Instead of the "seven minutes of terror" that the NASA Perseverance rover endured, the Zhurong rover has undergone "nine minutes of terror" upon meeting the sprouting Martian land--Utopia Planitia.
NASA described the said "terror" term as the time interval when the authorities have no entire control over the rover due to the delay of radio signals.
The rover Zhurong, which was named after the legendary god of war and fire in China, has completed its roundabout trip in space en route to the red planet. The China National Space Administration (CNSA) designated the name for the space exploration device.
According to the South China Morning Post's report, the team behind the Tianwen-1 mission confirmed the landing on May 15 via Zhurong Mars rover's telemetry signal. By the time of its touchdown, the Tianwen-1 lander has perched on the Utopia Plain located in the southern part of the red planet.
The latest achievement of China has set its tight battle with the US when it comes to the global technological progress in the field of space exploration.

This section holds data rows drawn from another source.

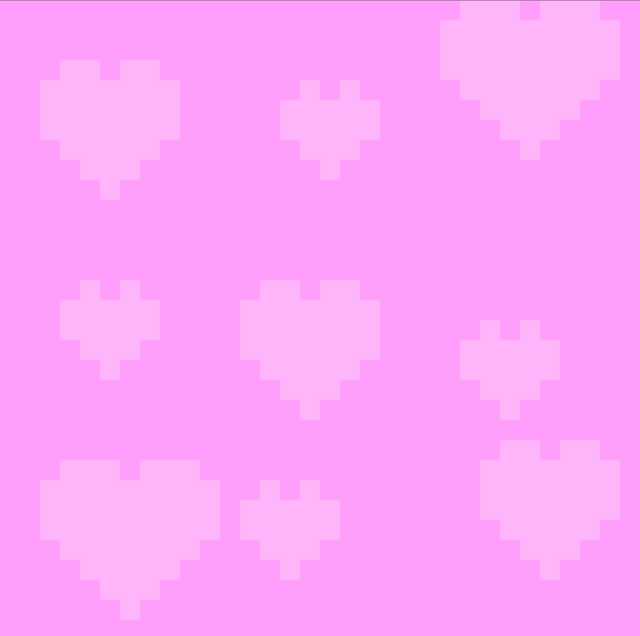
Reproduce this pattern procedurally as a Shadertoy shader.

```glsl
const vec3 BACKGROUND = vec3(1.00, 0.62, 0.98);
const vec3 HEART = vec3(1.00, 0.71, 0.98);
const vec3 RIM = vec3(0.60, 0.40, 0.58);
const float BLOCKS = 32.0;                 // blocks across the canvas
const float SOFTNESS = 0.06;               // half width of a block edge, in blocks
const float RIM_WIDTH = 0.06;              // dark line along the top, in blocks
const int TILES = 3;                       // hearts per row and per column
const vec2 TILE_START = vec2(2.0, 0.0);
const vec2 TILE_PITCH = vec2(10.0, 11.0);
const vec2 TILE_ROOM = vec2(9.0, 10.0);    // part of a tile a heart may use
const float SEED = 3.0;

float hash(vec2 p) {
    return fract(sin(dot(p, vec2(127.1, 311.7))) * 43758.5453);
}

// Half width in blocks: medium on the diagonal, large in the other corners
float heartSize(ivec2 tile) {
    if (tile.x == tile.y) return 3.0;
    return (tile.x + tile.y) % 2 == 1 ? 2.0 : 4.0;
}

// Stepped heart; block.x counts from its axis, block.y down from its top
float heart(vec2 block, float size) {
    float x = abs(block.x);
    float row = block.y;
    float body = min(size, 3.0);
    if (row < 0.0 || row > size + body) return 0.0;
    if (row < 1.0) return x > 0.5 && x < size - 0.5 ? 1.0 : 0.0;
    float reach = size - max(row - body, 0.0);
    return x < reach + 0.5 ? 1.0 : 0.0;
}

// Whether a block belongs to any of the scattered hearts
float heartField(vec2 block) {
    float filled = 0.0;
    for (int j = 0; j < TILES; j++) {
        for (int i = 0; i < TILES; i++) {
            vec2 tile = vec2(i, j);
            float size = heartSize(ivec2(i, j));
            vec2 extent = vec2(2.0 * size, size + min(size, 3.0)) + 1.0;
            vec2 random = vec2(hash(tile + SEED), hash(tile + SEED + 17.0));
            vec2 shift = floor(random * (TILE_ROOM - extent + 1.0));
            vec2 corner = TILE_START + tile * TILE_PITCH + shift;
            filled = max(filled, heart(block - corner - vec2(size, 0.0), size));
        }
    }
    return filled;
}

void mainImage(out vec4 fragColor, in vec2 fragCoord) {
    // Block units, measured from the top left
    float pixel = BLOCKS / iResolution.x;
    vec2 p = vec2(fragCoord.x, iResolution.y - fragCoord.y) * pixel;

    // Blend the four nearest blocks across a narrow soft edge
    vec2 q = p - 0.5;
    vec2 block = floor(q);
    float soft = min(max(SOFTNESS, 0.5 * pixel), 0.5);
    vec2 blend = smoothstep(0.5 - soft, 0.5 + soft, q - block);
    float upper = mix(heartField(block), heartField(block + vec2(1.0, 0.0)), blend.x);
    float lower = mix(heartField(block + vec2(0.0, 1.0)), heartField(block + 1.0), blend.x);
    vec3 color = mix(BACKGROUND, HEART, mix(upper, lower, blend.y));

    // Thin rim along the top
    color = mix(color, RIM, 1.0 - smoothstep(0.0, RIM_WIDTH, p.y));
    fragColor = vec4(color, 1.0);
}
```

Currently, the US is still the leader in space technology, but as the competition tightens, China is growing hellbent on chasing what the former has already reached over the past years. The two have been involved in a recent quarrel over the space debris.
The development that the Chinese space agency has attained has been on a booming pace. In recent years, the nation has completed its lunar trip through a robot mission.
The team managed to bring some samples from the moon. Moreover, China has also begun constructing its own space station which could go at par with other major space sites.
Besides the United States, the second country to triumphantly perform a "soft landing" on Mars is Russia. Unlike the usual touchdown, the soft landing is only a light touch on the surface. However, it still requires a thorough process of control-focused procedures and deceleration.
In the next 90 days, the Zhurong rover will be aiding the Chinese space agency in the data collection for the surface of the red planet.
Under extreme factors, the exploration on Mars is not easy for the spacecraft, especially that there are a series of immense dust storms on the planet which make the task more difficult.
For the signals to reach Earth from Mars, it would take up to 20 minutes for it to be processed. NASA's moniker to the scene, "seven minutes of terror" is the time when the team cannot direct the descending lander. There is no human disturbance during the event.
China's Zhurong Landing Could Be a Jumpstart for Bigger Space Missions
The world is watching China's space technology progression. China's first Mars probe which includes the participation of Zhurong has been a big part of the country which is still polishing its space exploration tactics.
According to CNET, the Tianwen-1 mission which was released last July enveloped three important parts: the rover, lander, and the orbiter which began orbiting the planet in February.
The components were not launched immediately since they would be separated from the orbiter when they reached 70km above the red planet's surface. Later, it would speed up at a speed of 5km per second on its way to the surface.
A researcher from CNSA said that what Zhurong did was "harder" compared to the lunar rover's landing.
"Landing on the moon relies primarily on rocket engines to decelerate, as the moon has no atmosphere, while the first stage of landing on Mars uses its atmosphere as brakes," the anonymous researcher said.
This article is owned by Tech Times
Written by Joseph Henry